Congratulations, of sorts, are in order for longtime General Motors shareholders: After 28 years, they’re about to break even. GM stock finished at $56 on Thursday, the best close since the stock hit its all-time high of $56.375 on Oct. 26, 1965. With the momentum in the stock of late--it was $42 in October--a new high seems a foregone conclusion any day now.
There are two noteworthy aspects to GM’s resurgence. First, it’s testimony to the U.S. economy’s strength and to the renaissance of American heavy industry, after decades of playing catch-up to foreign rivals (especially Japan).
The sobering side to the GM story is that an investor who bought the stock in 1965 has had to wait nearly three decades for a capital gain.
Today, with the market overall near record highs, the GM experience is a warning to those who believe that all they need to make money in securities is time--that if you just take a 10-year or 20-year view, it’s impossible to lose with stocks.
To be fair, GM holders have been paid something to wait: Most years, they’ve earned a dividend of between $1 and $3.40 a share. In the mid-'80s, they also were given separate shares in GM Hughes Electronics and GM Electronic Data Systems.
Even so, buyers who paid $56 for GM stock in 1965 would probably have mocked anyone who would have suggested back then that shares of the world’s largest industrial firm would be a dud for 28 years. In contrast, if you’d bought Ford stock in 1965, you’d be up 484% today; the average blue-chip stock, as measured by the Standard & Poor’s 500 index, is up 402% in price since then.
GM’s long slide into mediocrity doesn’t need much rehash here, because most people know the story: American car companies built a generally lousy product in the ‘60s and ‘70s. The Japanese arrived with their better-quality cars during the mid-'70s oil crisis and began taking market share. The Big Three were slow to join the low-cost, high-quality movement. The result was that, by 1980, Ford and Chrysler both were near collapse.
The irony, says veteran investor Bradlee Perry at the Babson Group investment company in Boston, is that GM “was by far the strongest company when the Japanese were eating the Big Three’s lunch. They didn’t have to take the drastic action that Ford and Chrysler did to survive.”
In retrospect, by putting off the hard decisions needed to make itself competitive again, GM merely prolonged its shareholders’ agony.
Today, Wall Street believes GM is finally on track. Helped by its own deep cost cutting, by Americans’ surprising appetite for new cars and trucks and by Japan’s economic disarray, GM should earn $1.99 a share this year, after three years of losses. For 1994, Wall Street’s consensus estimate is $4.69 a share.

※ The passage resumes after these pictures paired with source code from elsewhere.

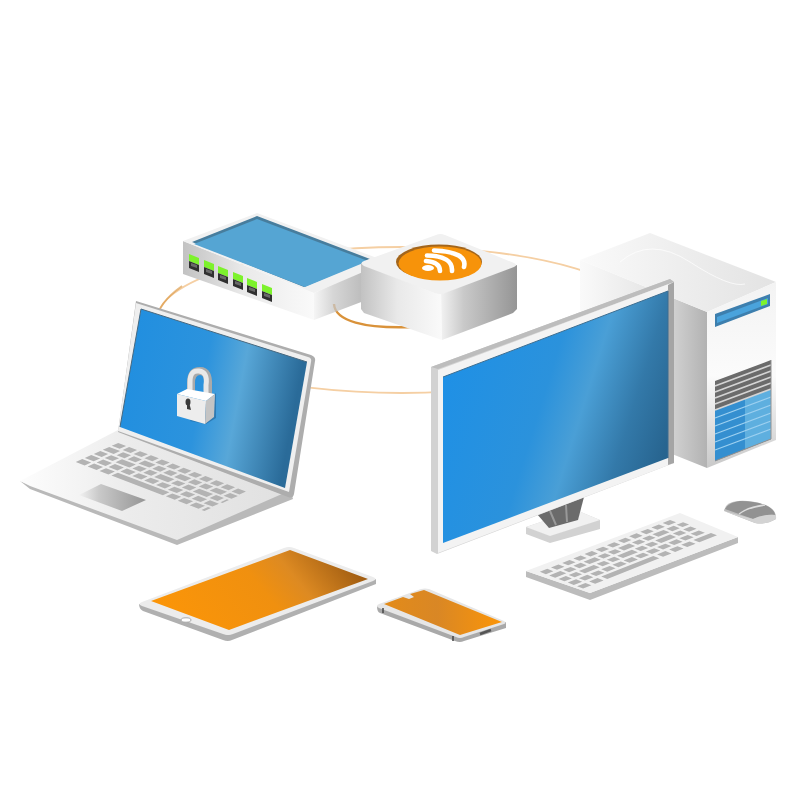
<!DOCTYPE html>
<html lang="en">
<head>
<meta charset="utf-8">
<title>Connected devices</title>
<style>
:root{--blue:#1f8fe2;--blue-deep:#2b6c9c;--blue-flat:#55a5d3;--orange:#f7930a;--orange-deep:#9c5a10;--ring:#f5cfa3;--ring-strong:#d9923a;--light:#f1f1f1;--mid:#d2d2d2;--grey:#a9a9a9;--dark:#6b6b6b;--led:#7df22c}
html,body{margin:0;width:785px;height:785px;overflow:hidden;background:#fff}
svg{display:block}
.light{fill:var(--light)}.mid{fill:var(--mid)}.grey{fill:var(--grey)}.dark{fill:var(--dark)}.white{fill:#fff}
.keys line{stroke:#b3b3b3;stroke-width:6.5}
.wave{fill:none;stroke:#fff;stroke-width:4.6;stroke-linecap:round}
</style>
</head>
<body>
<svg width="785" height="785" viewBox="0 0 785 785" role="img" aria-label="Laptop, desktop computer, tablet and phone linked by a network switch and a wireless router">
<defs>
<linearGradient id="screen-blue" x1="0" y1="0.25" x2="1" y2="0.6">
<stop offset="0" stop-color="#1e90e6"/><stop offset=".45" stop-color="#2b92dc"/><stop offset=".62" stop-color="#4a9fd6"/><stop offset=".82" stop-color="#3379a9"/><stop offset="1" stop-color="#27648f"/>
</linearGradient>
<linearGradient id="laptop-blue" x1="0" y1="0" x2="1" y2=".18">
<stop offset="0" stop-color="#1f8ee0"/><stop offset=".5" stop-color="#2c93dd"/><stop offset=".7" stop-color="#58a7d8"/><stop offset="1" stop-color="#2a6b99"/>
</linearGradient>
<linearGradient id="screen-orange" x1="0" y1=".6" x2="1" y2=".3">
<stop offset="0" stop-color="#fb9508"/><stop offset=".5" stop-color="#f0900f"/><stop offset=".68" stop-color="#dd8a22"/><stop offset="1" stop-color="#9a5810"/>
</linearGradient>
<linearGradient id="phone-orange">
<stop offset="0" stop-color="#e38b19"/><stop offset=".45" stop-color="#d98725"/><stop offset="1" stop-color="#fb9508"/>
</linearGradient>
<linearGradient id="metal">
<stop offset="0" stop-color="#c2c2c2"/><stop offset=".45" stop-color="#e9e9e9"/><stop offset="1" stop-color="#fafafa"/>
</linearGradient>
<linearGradient id="metal-dark">
<stop offset="0" stop-color="#f2f2f2"/><stop offset=".3" stop-color="#c9c9c9"/><stop offset="1" stop-color="#959595"/>
</linearGradient>
<linearGradient id="tower-side" x1="0" y1="0" x2="1" y2="0">
<stop offset="0" stop-color="#fafafa"/><stop offset=".55" stop-color="#e6e6e6"/><stop offset="1" stop-color="#b2b2b2"/>
</linearGradient>
<linearGradient id="tower-front" x1="0" y1="0" x2="0" y2="1">
<stop offset="0" stop-color="#f3f3f3"/><stop offset=".5" stop-color="#fbfbfb"/><stop offset="1" stop-color="#c9c9c9"/>
</linearGradient>
<linearGradient id="tower-top">
<stop offset="0" stop-color="#fafafa"/><stop offset=".5" stop-color="#eeeeee"/><stop offset="1" stop-color="#e3e3e3"/>
</linearGradient>
<linearGradient id="laptop-deck">
<stop offset="0" stop-color="#fdfdfd"/><stop offset=".4" stop-color="#ececec"/><stop offset="1" stop-color="#e0e0e0"/>
</linearGradient>
<g id="port">
<polygon points="0,0 10,4 10,11 0,7" fill="#7df22c"/>
<polygon points="0,7 10,11 10,18 0,14" fill="#303030"/>
<polygon points="2,9 8,11 8,14 2,12" fill="#6a6a6a"/>
</g>
</defs>

<g id="network-rings" fill="none">
<ellipse cx="402" cy="320" rx="245" ry="73" stroke="var(--ring)" stroke-width="1.8"/>
<path d="M157 320Q158 303 182 286" stroke="var(--ring-strong)" stroke-width="1.8" opacity=".6"/>
<path d="M334 304C335 321 364 329 414 327" stroke="var(--ring-strong)" stroke-width="2.4"/>
</g>

<g id="network-switch">
<polygon points="183,241 314,293 314,320 183,274" fill="url(#metal)"/>
<polygon points="314,293 377,264 377,296 314,320" fill="url(#metal-dark)" opacity=".75"/>
<polygon class="light" points="183,241 257,213 377,258 377,266 314,293"/>
<polygon points="192,242 257,216 370,259 304,287" fill="#477d9d"/>
<polygon points="194,244 257,219 368,261 305,287" fill="var(--blue-flat)"/>
<use href="#port" x="189" y="254"/><use href="#port" x="204" y="260"/><use href="#port" x="218" y="266"/><use href="#port" x="233" y="272"/><use href="#port" x="247" y="278"/><use href="#port" x="262" y="284"/>
</g>

<g id="wireless-router">
<polygon points="361,263 441,292 442,340 364,313 361,309" fill="url(#metal)"/>
<polygon points="441,292 517,265 517,309 513,313 442,340" fill="url(#metal-dark)"/>
<path class="light" d="M364 261 436 235Q440 233 445 235L514 263Q518 265 514 267L445 293Q440 295 435 293L364 266Q359 263 364 261Z"/>
<ellipse cx="439" cy="262" rx="43" ry="17.5" fill="#a3651b"/>
<ellipse cx="440" cy="263.5" rx="41.5" ry="17" fill="var(--orange)"/>
<ellipse class="white" cx="428" cy="268" rx="6" ry="3"/>
<path class="wave" d="M426 261Q440 262 440 271M427 255.5Q453 256 452 271M434 250.500Q468 252 464 267"/>
</g>

<g id="computer-tower">
<polygon points="580,260 707,312 707,468 672,454 580,310" fill="url(#tower-side)"/>
<polygon points="580,260 650,233 776,282 707,312" fill="url(#tower-top)"/>
<path d="M620 262Q650 236 690 262T745 284" fill="none" stroke="#fff" opacity=".7"/>
<polygon points="707,312 776,282 776,440 707,468" fill="url(#tower-front)"/>
<polygon points="715,314 770,294 770,306 715,327" fill="#3d7fae"/>
<polygon points="717,317 768,298 768,304 717,323" fill="#4aa3dc"/>
<polygon points="761,301 767,299 767,304 761,306" fill="var(--led)"/>
<polygon class="dark" points="715,381 771,360 771,439 715,461"/>
<polygon points="715,410 771,389 771,439 715,461" fill="#348fd0"/>
<polygon points="745,399 771,389 771,439 745,449" fill="#5eafdf"/>
<g stroke="#d4d4d4" stroke-width="1.6">
<path d="M715 386 771 365M715 392 771 371M715 398 771 377M715 404 771 383M715 410 771 389"/>
</g>
<path d="M715 418 771 397M715 426 771 405M715 434 771 413M715 442 771 421M715 450 771 429" stroke="#9cd0f0" stroke-width="1.2"/>
<path d="M715 461 771 439V360" fill="none" stroke="#929292"/>
</g>

<g id="monitor">
<polygon class="mid" points="526,527 576,510 600,520 600,529 550,543 526,534"/>
<polygon class="light" points="526,527 576,510 600,520 550,536"/>
<polygon class="dark" points="537,514 584,497 578,520 549,528"/>
<path d="M550 511 556 525M566 505 567 522" stroke="#999" stroke-width="2"/>
<polygon class="mid" points="431,367 670,279 674,282 674,463 437,554 431,551"/>
<polygon points="431,367 670,279 674,282 438,369" fill="#bdbdbd"/>
<polygon points="438,370 674,282 674,463 438,553" fill="#f3f3f3"/>
<polygon points="668,285 674,282 674,463 668,465" fill="#a5a5a5"/>
<polygon points="443,377 668,291 668,458 443,543" fill="url(#screen-blue)"/>
<path d="M443 377 668 291V458" fill="none" stroke="#3c6d90"/>
</g>

<g id="laptop">
<polygon points="20,481 30,489 177,545 293,499 290,489 177,538" fill="#b9b9b9"/>
<polygon points="20,481 118,430 291,490 177,540 30,486" fill="url(#laptop-deck)"/>
<path d="M136 301 311 355Q316 357 315 361L294 494Q293 499 288 497L118 432Z" fill="#adadad"/>
<path d="M136 303 308 357Q312 358 311 362L289 492 118 431Z" fill="#efefef"/>
<polygon points="141,309 307,362 285,488 120,427" fill="url(#laptop-blue)"/>
<polyline points="120,427 141,309 307,362" fill="none" stroke="#47687f"/>
<g class="keys" transform="matrix(.99 .377 -1 .45 118 443)">
<line x1="0" y1="3" x2="130" y2="3" stroke-dasharray="8 3"/>
<line x1="0" y1="12" x2="130" y2="12" stroke-dasharray="11 3 8 3 8 3"/>
<line x1="0" y1="21" x2="130" y2="21" stroke-dasharray="8 3 8 3 14 3"/>
<line x1="0" y1="30" x2="130" y2="30" stroke-dasharray="9 3"/>
<line x1="0" y1="39" x2="130" y2="39" stroke-dasharray="9 3 9 3 9 3 52 3 9 3 9 3"/>
</g>
<polygon points="101,484 146,500 122,511 79,495" fill="url(#metal-dark)"/>
</g>

<g id="padlock">
<path d="M216 393V418L206 424 190 421Z" fill="#1f5f91" opacity=".55"/>
<path d="M191 394V383Q191 371 200 371T208 386V397" fill="none" stroke="#aaa" stroke-width="8"/>
<path d="M190 393V382Q190 370 199 371T206 385V396" fill="none" stroke="#e9e9e9" stroke-width="5"/>
<polygon points="177,394 187,389 215,394 206,401" fill="#fff"/>
<polygon points="177,394 206,401 205,424 177,416" fill="#ededed"/>
<polygon points="206,401 215,394 214,417 205,424" fill="#c4c4c4"/>
<ellipse cx="188" cy="402" rx="2.5" ry="3.5" fill="#3b3b3b"/>
<polygon points="187,402 189,402 191,410 187,409" fill="#3b3b3b"/>
</g>

<g id="keyboard">
<polygon points="526,571 590,593 738,537 738,543 590,600 526,577" fill="#bcbcbc"/>
<polygon class="light" points="526,571 680,513 738,537 590,593"/>
<g class="keys" transform="matrix(.93 -.37 .93 .36 541 573)">
<line x1="1" y1="1" x2="145" y2="1" stroke-dasharray="8 4"/>
<line x1="1" y1="11" x2="145" y2="11" stroke-dasharray="12 3 8 3 8 3"/>
<line x1="1" y1="21" x2="145" y2="21" stroke-dasharray="8 3 8 3 16 3"/>
<line x1="1" y1="31" x2="145" y2="31" stroke-dasharray="9 3"/>
<line x1="1" y1="41" x2="145" y2="41" stroke-dasharray="9 4 9 4 56 4 9 4"/>
</g>
</g>

<g id="mouse">
<path d="M724 511Q725 502 738 501 754 500 768 506 777 511 776 519 766 525 755 523Z" fill="#bdbdbd"/>
<path d="M725 509Q729 502 740 501 758 501 769 507 775 511 775 515 764 514 753 519Z" fill="#929292"/>
<path d="M739 514Q748 507 765 505" fill="none" stroke="#dedede" stroke-width="1.5"/>
<path d="M724 511 753 519Q764 514 776 515V519Q766 525 755 523Z" fill="#d3d3d3"/>
</g>

<g id="tablet">
<path d="M139 604 228 635 376 579V584L232 640Q228 642 223 640L143 611Q139 609 139 604Z" fill="#b0b0b0"/>
<path d="M142 602 284 548Q289 546 294 548L373 577Q378 579 373 581L233 634Q228 636 223 634L142 606Q137 604 142 602Z" fill="#ececec"/>
<polygon points="151,601 290,550 368,579 229,630" fill="url(#screen-orange)"/>
<ellipse cx="186" cy="620" rx="5" ry="2.200" fill="#fff" stroke="#aaa"/>
</g>

<g id="phone">
<path d="M377 606 460 637 506 622V628L464 641Q460 643 455 641L380 613Q377 612 377 606Z" fill="#a9a9a9"/>
<path d="M379 604 421 589Q425 588 429 589L504 621Q507 623 504 624L464 637Q460 639 456 637L379 608Q375 606 379 604Z" fill="#e6e6e6"/>
<path d="M384 604 403 597 409 599 414 597 410 594 424 590 502 622 460 635Z" fill="url(#phone-orange)"/>
<path d="M383 608V613M453 636V641" stroke="#444" stroke-width="1.500"/>
<path d="M480 634 491 630" stroke="#555" stroke-width="2.500"/>
</g>
</svg>
</body>
</html>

Ronald Glantz, analyst at Dean Witter Reynolds, thinks GM could earn as much as $11 a share in 1996 if the domestic auto and truck sales boom continues and if an economic recovery begins in Europe, where GM is particularly strong.
Even so, Glantz doesn’t believe GM stock is worth much more than the current price. Reason: Saddled with $24 billion in unfunded pension obligations to workers, GM will find it virtually impossible to raise its cash dividend from the current annual 80 cents a share (a yield of just 1.4% at the current stock price), Glantz says. For years to come, added GM profit will have to go to pay off retirees instead of going to shareholders or to pay for investment in new technology.
Neither Ford nor Chrysler faces that problem. Because dividends are what ultimately matters to investors in mature companies, Glantz says, GM stock’s potential is limited. Stephen Girsky, analyst at Paine Webber, agrees. He says Ford should sell in the mid-$80s in ’94 or ’95 but that GM could as easily drop $15 a share as rise $15 from here.
For most investors, the more important story here is the lesson of GM’s long road back since ’65. It’s in vogue to assume you just can’t lose with stocks if you have 10 years or more to play with. Probably that’s true for a diversified portfolio.
But the GM experience is a good excuse for a reality check. If you aren’t well diversified in stocks, or you’re tempted to make a huge bet at today’s high prices, remember that even 30 years may not be enough time to right a wrong move.